* _EXTRACTED INFORMATION_:
>>>>

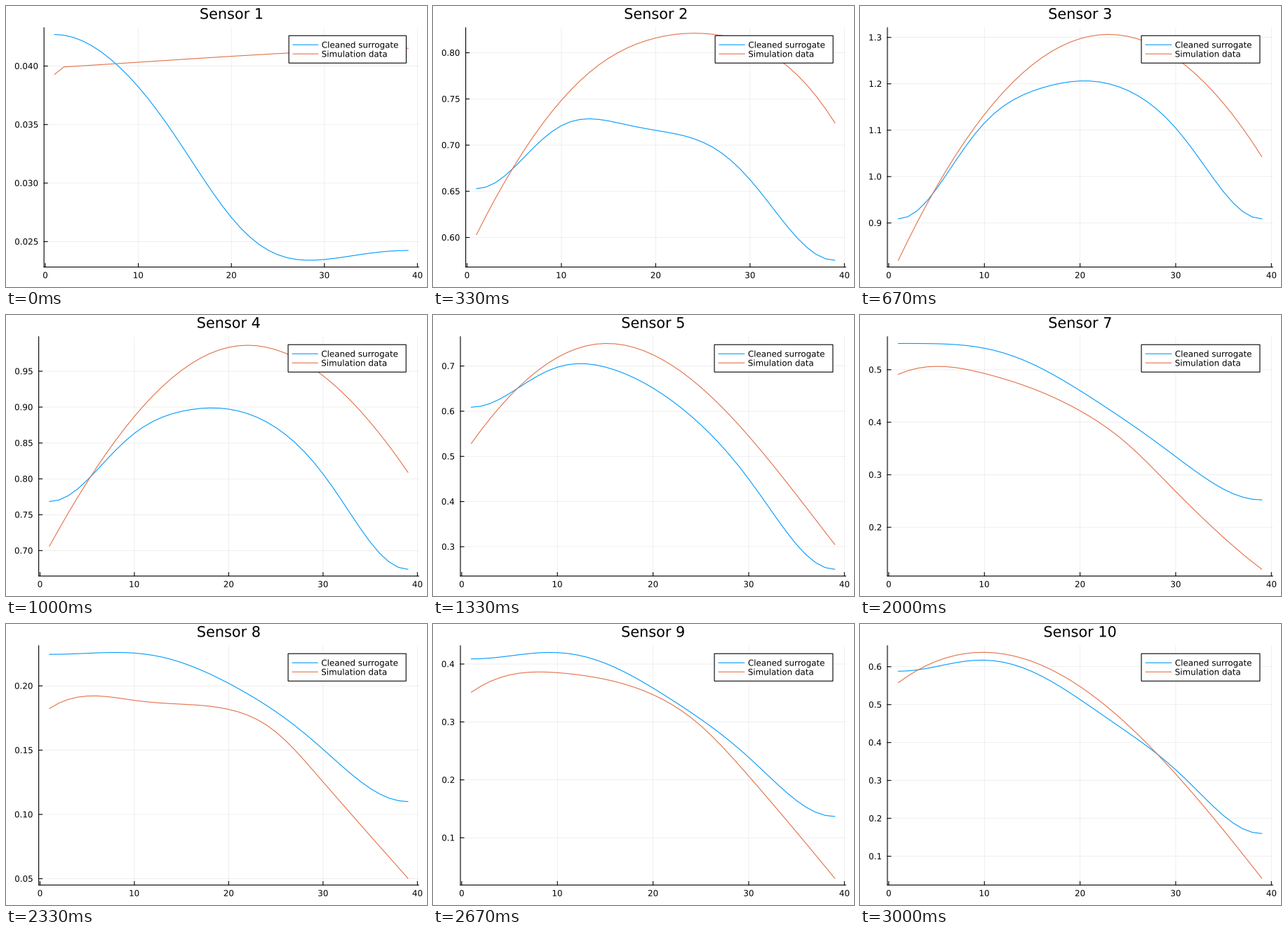
Recreate the animation shown at these times as a matplotlib script. Size 600 px wide and 400 px high, loop 3.33 s.

```python
import matplotlib.pyplot as plt
import numpy as np
from matplotlib.animation import FuncAnimation
from matplotlib.patches import PathPatch, Rectangle
from matplotlib.path import Path
from matplotlib.textpath import TextPath

W, H, DPI = 600, 400, 100
PX = 72 / DPI                       # points per pixel
TOP, BOTTOM, RIGHT = 30.9, 371.6, 588.2
PEAK, BASE = 40.5, 362.0            # rows of the largest and smallest value
BLUE, ORANGE = "#009afa", "#e36f47"
X = np.arange(1, 40)
STEP, LOOP = 30, 3330               # ms


def cosines(t, n):
    """Cosine series, level at both ends."""
    return np.cos(np.pi * np.outer(t, np.arange(n)))


def cubics(t, n):
    """Cubic spline with not-a-knot ends."""
    t, knots = t[:, None], np.linspace(0, 1, n)[2:-2]
    return np.hstack([t ** np.arange(4), np.maximum(t - knots, 0) ** 3])


def through(basis, rows):
    """Smooth curve through evenly spaced key rows."""
    n = len(rows)
    weights = np.linalg.solve(basis(np.linspace(0, 1, n), n), rows)
    return basis((X - 1) / 38, n) @ weights


def sensor(lo, hi, step, surrogate, simulation):
    return lo, hi, step, np.array([through(cosines, surrogate),
                                   through(cubics, simulation)])


def between(lo, hi, step, a, b):
    """Mean shape of two sensors, stretched to the full plot height."""
    mix = (a[3] + b[3]) / 2
    mix = PEAK + (mix - mix.min()) * (BASE - PEAK) / np.ptp(mix)
    return lo, hi, step, mix


s1 = sensor(0.0234, 0.0427, 0.005,
            [40.5, 79.3, 179.3, 301, 359.3, 356.2, 348], [87.5, 76.9, 66.8, 60.2])
s1[3][1, 0] += 9.8                  # the simulation starts with a jump
s2 = sensor(0.5753, 0.8198, 0.05,
            [260, 198, 161, 177, 203.4, 292, 362],
            [325.5, 180, 87, 45.5, 40.7, 72.5, 166.5])
s3 = sensor(0.8195, 1.3064, 0.1,
            [303, 213.5, 129, 106.7, 130, 221, 303], [362, 146, 46.5, 69.5, 214.5])
s4 = sensor(0.6739, 0.9887, 0.05,
            [265.5, 202, 142, 134, 173.5, 278, 362], [329, 136.5, 46, 81.3, 224])
s6 = sensor(-0.2387, 0.5162, 0.2,
            [40.5, 47, 76.8, 133, 194, 247.5, 274.5],
            [50.8, 49.8, 85, 153, 233, 309, 362])
s8 = sensor(0.0503, 0.226, 0.05,
            [43.2, 40.6, 49.5, 84.5, 137.7, 210, 252.8],
            [120.3, 102.3, 109.6, 114.3, 121.5, 151, 217, 290, 362])
s10 = sensor(0.0418, 0.6376, 0.1,
             [67.3, 54.3, 60.6, 107.5, 167.3, 242.7, 298.3], [83.5, 40.5, 89, 206, 362])
s5 = between(0.25, 0.75, 0.1, s4, s6)
s7 = between(0.12, 0.55, 0.1, s6, s8)
s9 = between(0.03, 0.42, 0.1, s8, s10)
SENSORS = [s1, s2, s3, s4, s5, s6, s7, s8, s9, s10]

fig = plt.figure(figsize=(W / DPI, H / DPI), dpi=DPI, facecolor="white")


def line(ax, x, y, color="black", width=1.1, **kw):
    ax.plot(x, y, color=color, lw=width * PX, snap=False, **kw)


def label(ax, x, y, text, size=11.9, align=0.5):
    """Text outline; align 0, 0.5 or 1 puts its left, middle or right at x."""
    glyphs = TextPath((0, 0), text, size=size, prop={"family": "DejaVu Sans"})
    box = glyphs.get_extents()
    shift = x - box.x0 - align * box.width
    outline = Path(glyphs.vertices * [1, -1] + [shift, y], glyphs.codes)
    ax.add_patch(PathPatch(outline, fc="black", lw=0, snap=False, zorder=6))


def grid(ax, x, y):
    line(ax, x, y, width=0.6, alpha=0.1, zorder=1)


def legend(ax, width):
    right = RIGHT - width / 30
    left = right - 110.4 - 0.1065 * width
    ax.add_patch(Rectangle((left, 42.2), right - left, 39, fc="white", ec="black",
                           lw=1.1 * PX, snap=False, zorder=4))
    x0 = left + width / 90
    x1 = x0 + width / 15
    for y, color, name in ((55.2, BLUE, "Cleaned surrogate"),
                           (68.2, ORANGE, "Simulation data")):
        line(ax, [x0, x1], [y, y], color, zorder=5)
        label(ax, x1 + 5.8, y + 4.3, name, align=0)


def chart(number, lo, hi, step, curves):
    ax = fig.add_axes([0, 0, 1, 1], label=str(number))
    ax.set(xlim=(0, W), ylim=(H, 0))
    ax.axis("off")

    decimals = 3 if step < 0.01 else 2 if step < 0.1 else 1
    left = 31.45 + 7.57 * decimals + (9.2 if lo < 0 else 0)
    width = RIGHT - left

    def px(v):
        return left + (v + 0.14) / 40.28 * width

    for v in range(0, 41, 10):
        x = px(v)
        grid(ax, [x, x], [TOP, BOTTOM])
        line(ax, [x, x], [BOTTOM, BOTTOM - 5], zorder=3)
        label(ax, x, 387.4, str(v))

    pad = 0.03 * (hi - lo)
    first, last = np.ceil((lo - pad) / step), np.floor((hi + pad) / step)
    for n in np.arange(first, last + 1):
        v = n * step
        y = BASE - (v - lo) / (hi - lo) * (BASE - PEAK)
        grid(ax, [left, RIGHT], [y, y])
        line(ax, [left, left + 5], [y, y], zorder=3)
        sign = "\u2212" if n < 0 else ""
        label(ax, left - 8.9, y + 4.3, f"{sign}{abs(v):.{decimals}f}", align=1)

    for rows, color in zip(curves, (BLUE, ORANGE)):
        line(ax, px(X), rows, color, zorder=2)
    line(ax, [left, left], [TOP, BOTTOM], zorder=3)
    line(ax, [left, RIGHT], [BOTTOM, BOTTOM], zorder=3)
    legend(ax, width)
    label(ax, (left + RIGHT) / 2, 18.3, f"Sensor {number}", 20.8)
    return ax


charts = [chart(i, *s) for i, s in enumerate(SENSORS, 1)]


def draw(i):
    shown = ((i + 1) * STEP - 1) * len(charts) // LOOP
    for k, ax in enumerate(charts):
        ax.set_visible(k == shown)
    return []


anim = FuncAnimation(fig, draw, frames=LOOP // STEP, init_func=lambda: draw(0),
                     interval=STEP, repeat=True, repeat_delay=0)
plt.show()
```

<<<<

* _GOAL OF THE EXERCISE_: The answer must be the full set of records, repeated exactly, with no pictures.

* _YOUR RESPONSE_:
Recreate the animation shown at these times as a matplotlib script. Size 600 px wide and 400 px high, loop 3.33 s.

```python
import matplotlib.pyplot as plt
import numpy as np
from matplotlib.animation import FuncAnimation
from matplotlib.patches import PathPatch, Rectangle
from matplotlib.path import Path
from matplotlib.textpath import TextPath

W, H, DPI = 600, 400, 100
PX = 72 / DPI                       # points per pixel
TOP, BOTTOM, RIGHT = 30.9, 371.6, 588.2
PEAK, BASE = 40.5, 362.0            # rows of the largest and smallest value
BLUE, ORANGE = "#009afa", "#e36f47"
X = np.arange(1, 40)
STEP, LOOP = 30, 3330               # ms


def cosines(t, n):
    """Cosine series, level at both ends."""
    return np.cos(np.pi * np.outer(t, np.arange(n)))


def cubics(t, n):
    """Cubic spline with not-a-knot ends."""
    t, knots = t[:, None], np.linspace(0, 1, n)[2:-2]
    return np.hstack([t ** np.arange(4), np.maximum(t - knots, 0) ** 3])


def through(basis, rows):
    """Smooth curve through evenly spaced key rows."""
    n = len(rows)
    weights = np.linalg.solve(basis(np.linspace(0, 1, n), n), rows)
    return basis((X - 1) / 38, n) @ weights


def sensor(lo, hi, step, surrogate, simulation):
    return lo, hi, step, np.array([through(cosines, surrogate),
                                   through(cubics, simulation)])


def between(lo, hi, step, a, b):
    """Mean shape of two sensors, stretched to the full plot height."""
    mix = (a[3] + b[3]) / 2
    mix = PEAK + (mix - mix.min()) * (BASE - PEAK) / np.ptp(mix)
    return lo, hi, step, mix


s1 = sensor(0.0234, 0.0427, 0.005,
            [40.5, 79.3, 179.3, 301, 359.3, 356.2, 348], [87.5, 76.9, 66.8, 60.2])
s1[3][1, 0] += 9.8                  # the simulation starts with a jump
s2 = sensor(0.5753, 0.8198, 0.05,
            [260, 198, 161, 177, 203.4, 292, 362],
            [325.5, 180, 87, 45.5, 40.7, 72.5, 166.5])
s3 = sensor(0.8195, 1.3064, 0.1,
            [303, 213.5, 129, 106.7, 130, 221, 303], [362, 146, 46.5, 69.5, 214.5])
s4 = sensor(0.6739, 0.9887, 0.05,
            [265.5, 202, 142, 134, 173.5, 278, 362], [329, 136.5, 46, 81.3, 224])
s6 = sensor(-0.2387, 0.5162, 0.2,
            [40.5, 47, 76.8, 133, 194, 247.5, 274.5],
            [50.8, 49.8, 85, 153, 233, 309, 362])
s8 = sensor(0.0503, 0.226, 0.05,
            [43.2, 40.6, 49.5, 84.5, 137.7, 210, 252.8],
            [120.3, 102.3, 109.6, 114.3, 121.5, 151, 217, 290, 362])
s10 = sensor(0.0418, 0.6376, 0.1,
             [67.3, 54.3, 60.6, 107.5, 167.3, 242.7, 298.3], [83.5, 40.5, 89, 206, 362])
s5 = between(0.25, 0.75, 0.1, s4, s6)
s7 = between(0.12, 0.55, 0.1, s6, s8)
s9 = between(0.03, 0.42, 0.1, s8, s10)
SENSORS = [s1, s2, s3, s4, s5, s6, s7, s8, s9, s10]

fig = plt.figure(figsize=(W / DPI, H / DPI), dpi=DPI, facecolor="white")


def line(ax, x, y, color="black", width=1.1, **kw):
    ax.plot(x, y, color=color, lw=width * PX, snap=False, **kw)


def label(ax, x, y, text, size=11.9, align=0.5):
    """Text outline; align 0, 0.5 or 1 puts its left, middle or right at x."""
    glyphs = TextPath((0, 0), text, size=size, prop={"family": "DejaVu Sans"})
    box = glyphs.get_extents()
    shift = x - box.x0 - align * box.width
    outline = Path(glyphs.vertices * [1, -1] + [shift, y], glyphs.codes)
    ax.add_patch(PathPatch(outline, fc="black", lw=0, snap=False, zorder=6))


def grid(ax, x, y):
    line(ax, x, y, width=0.6, alpha=0.1, zorder=1)


def legend(ax, width):
    right = RIGHT - width / 30
    left = right - 110.4 - 0.1065 * width
    ax.add_patch(Rectangle((left, 42.2), right - left, 39, fc="white", ec="black",
                           lw=1.1 * PX, snap=False, zorder=4))
    x0 = left + width / 90
    x1 = x0 + width / 15
    for y, color, name in ((55.2, BLUE, "Cleaned surrogate"),
                           (68.2, ORANGE, "Simulation data")):
        line(ax, [x0, x1], [y, y], color, zorder=5)
        label(ax, x1 + 5.8, y + 4.3, name, align=0)


def chart(number, lo, hi, step, curves):
    ax = fig.add_axes([0, 0, 1, 1], label=str(number))
    ax.set(xlim=(0, W), ylim=(H, 0))
    ax.axis("off")

    decimals = 3 if step < 0.01 else 2 if step < 0.1 else 1
    left = 31.45 + 7.57 * decimals + (9.2 if lo < 0 else 0)
    width = RIGHT - left

    def px(v):
        return left + (v + 0.14) / 40.28 * width

    for v in range(0, 41, 10):
        x = px(v)
        grid(ax, [x, x], [TOP, BOTTOM])
        line(ax, [x, x], [BOTTOM, BOTTOM - 5], zorder=3)
        label(ax, x, 387.4, str(v))

    pad = 0.03 * (hi - lo)
    first, last = np.ceil((lo - pad) / step), np.floor((hi + pad) / step)
    for n in np.arange(first, last + 1):
        v = n * step
        y = BASE - (v - lo) / (hi - lo) * (BASE - PEAK)
        grid(ax, [left, RIGHT], [y, y])
        line(ax, [left, left + 5], [y, y], zorder=3)
        sign = "\u2212" if n < 0 else ""
        label(ax, left - 8.9, y + 4.3, f"{sign}{abs(v):.{decimals}f}", align=1)

    for rows, color in zip(curves, (BLUE, ORANGE)):
        line(ax, px(X), rows, color, zorder=2)
    line(ax, [left, left], [TOP, BOTTOM], zorder=3)
    line(ax, [left, RIGHT], [BOTTOM, BOTTOM], zorder=3)
    legend(ax, width)
    label(ax, (left + RIGHT) / 2, 18.3, f"Sensor {number}", 20.8)
    return ax


charts = [chart(i, *s) for i, s in enumerate(SENSORS, 1)]


def draw(i):
    shown = ((i + 1) * STEP - 1) * len(charts) // LOOP
    for k, ax in enumerate(charts):
        ax.set_visible(k == shown)
    return []


anim = FuncAnimation(fig, draw, frames=LOOP // STEP, init_func=lambda: draw(0),
                     interval=STEP, repeat=True, repeat_delay=0)
plt.show()
```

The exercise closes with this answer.